Peter Rudolf Hans Eisner was born on August 17th in Berlin. He lived in Genthiner Straße in the Berlin district of Tiergarten with his parents Rudolf and Hildegard Eisner and his younger sister Helene. His father was a successful industrialist owning a steel-mill who enabled the family to live a prosperous life.

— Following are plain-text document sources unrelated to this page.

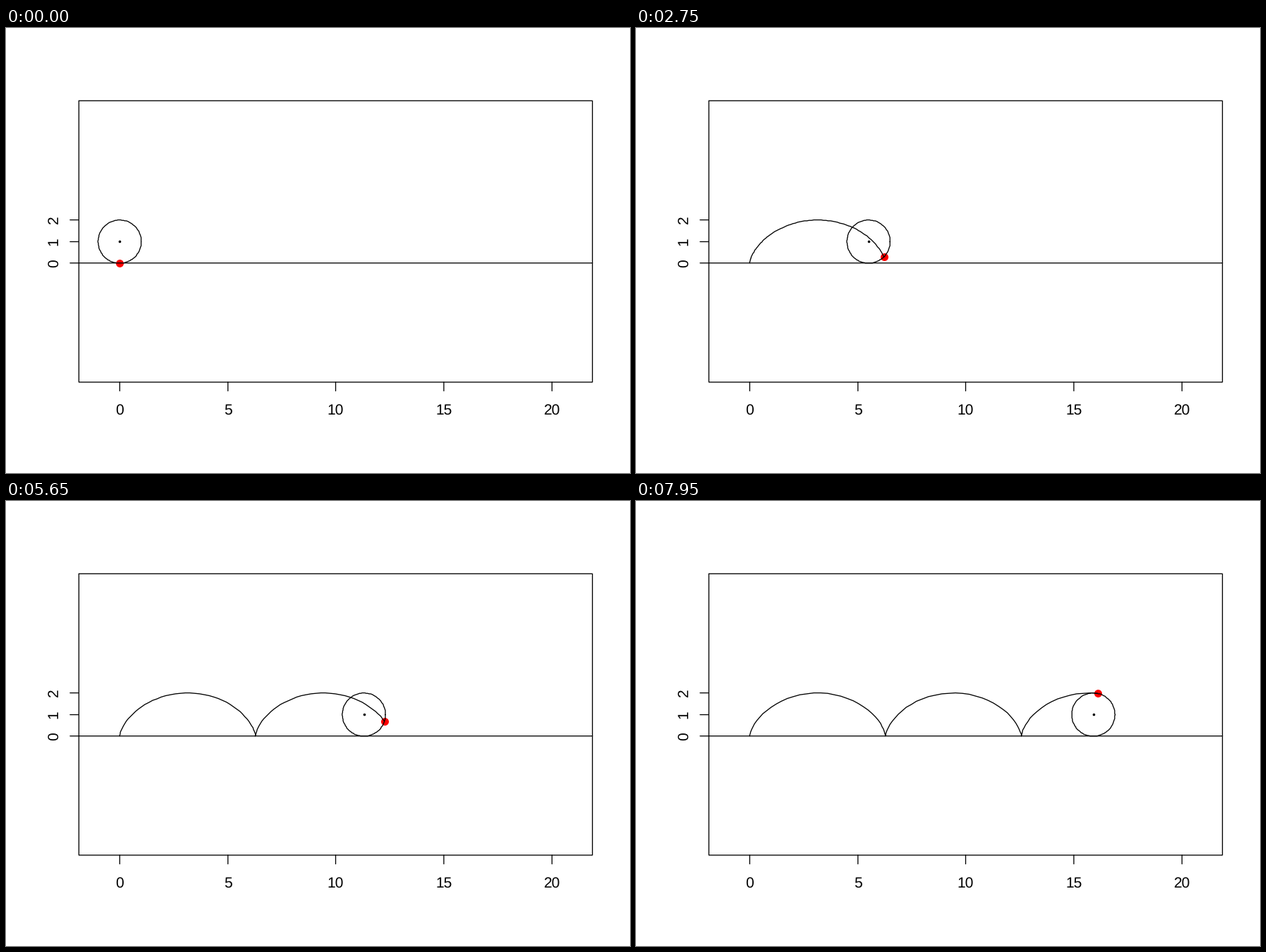
Write a matplotlib script that moves like this. It is 885 px wide and 632 px high and loops after 8000 ms.

```python
import numpy as np
import matplotlib.pyplot as plt
from matplotlib.animation import FuncAnimation

W, H, DPI = 885, 632, 100
FRAMES, INTERVAL = 160, 50
PX = 72 / DPI                      # points per pixel

# The plot is laid out on a 7 x 5 inch device of 192 dpi and scaled down.
DEV_W, DEV_H = 1344, 960
LEFT, RIGHT, TOP, BOTTOM = 157, 1263, 157, 764
UNIT, X0, Y0 = 46.546, 244.95, 507.35
TICK = 19

plt.rcParams["font.family"] = "Liberation Sans"
plt.rcParams["text.hinting"] = "none"
plt.rcParams["path.simplify"] = False

fig = plt.figure(figsize=(W / DPI, H / DPI), dpi=DPI, facecolor="white")
ax = fig.add_axes([0, 0, 1, 1])
ax.set(xlim=(0, DEV_W), ylim=(DEV_H, 0))
ax.axis("off")


def sx(x):
    return np.round(X0 + UNIT * np.asarray(x))


def sy(y):
    return np.round(Y0 - UNIT * np.asarray(y))


def stroke(x, y, z=2):
    return ax.plot(x, y, color="black", lw=1.32 * PX, zorder=z, snap=False,
                   solid_capstyle="round", solid_joinstyle="round")[0]


def dot(size, color, z):
    return ax.plot([], [], "o", ms=size * PX, color=color, mew=0, zorder=z,
                   snap=False)[0]


def label(x, y, value, angle=0):
    ax.text(x, y, str(value), size=21.07 * PX, rotation=angle,
            rotation_mode="anchor", ha="center", va="baseline")


# Plot box, ground line and axes
stroke([LEFT, RIGHT, RIGHT, LEFT, LEFT], [TOP, TOP, BOTTOM, BOTTOM, TOP])
stroke([LEFT, RIGHT], sy([0, 0]))
for v in range(0, 21, 5):
    stroke(sx([v, v]), [BOTTOM, BOTTOM + TICK])
    label(sx(v), 833, v)
for v in range(3):
    stroke([LEFT - TICK, LEFT], sy([v, v]))
    label(112, sy(v), v, 90)

red = dot(11, "red", 3)
hub = dot(3.6, "black", 4)
wheel = stroke([], [], 4)
trail = stroke([], [], 4)
angle = np.linspace(0, 2 * np.pi, 100)


def draw(i):
    t = i / 10
    s = np.linspace(0, t, 100)
    x, y = s - np.sin(s), 1 - np.cos(s)
    trail.set_data(sx(x), sy(y))
    wheel.set_data(sx(t + np.cos(angle)), sy(1 + np.sin(angle)))
    hub.set_data([sx(t)], [sy(1)])
    red.set_data([sx(x[-1])], [sy(y[-1])])
    return trail, wheel, hub, red


anim = FuncAnimation(fig, draw, frames=FRAMES, interval=INTERVAL,
                     repeat=True, repeat_delay=0, blit=False)
plt.show()
```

But the Nazis coming into power in January 1933 changed everything, as the Eisner family was subjected to the full force of the anti-Semitic policies of the new state. With his business aryanised, stolen and absorbed by Mannesman Steel, Rudolf Eisner and his family ﬂed Germany in February 1938. They ﬁrst went to Prague, then Warsaw and ﬁnally to the UK, arriving on July 7th 1939, just before war broke out. The ﬁrst day of Peter’s new London school coincided with the day war broke out, forcing him to adapt quickly to a new identity. Upon joining the British Army in 1943 he anglicised his name to Peter Roderick Easton and was posted to Kenya and Tanzania. Upon being demobilised, he arrived back to London a full year after his father died and set about building a new private and professional life. Despite being an atheist, he chose to convert to Protestantism for his ﬁrst, short-lived marriage and then, after taking a job in New York in 1958 he met and married Bobbie Cecile (nee Toeman) and together they moved back to London where they had three children, Lynne, Nicola and Antony. After his wife’s premature death in 1987, he moved to Hampshire to be nearer his mother and sister and, following a successful career in business (including Public Relations work for several German companies and organisations) and politics (he stood for both the UK and European Parliaments), he died a proud Englishman and European, a child of two nations.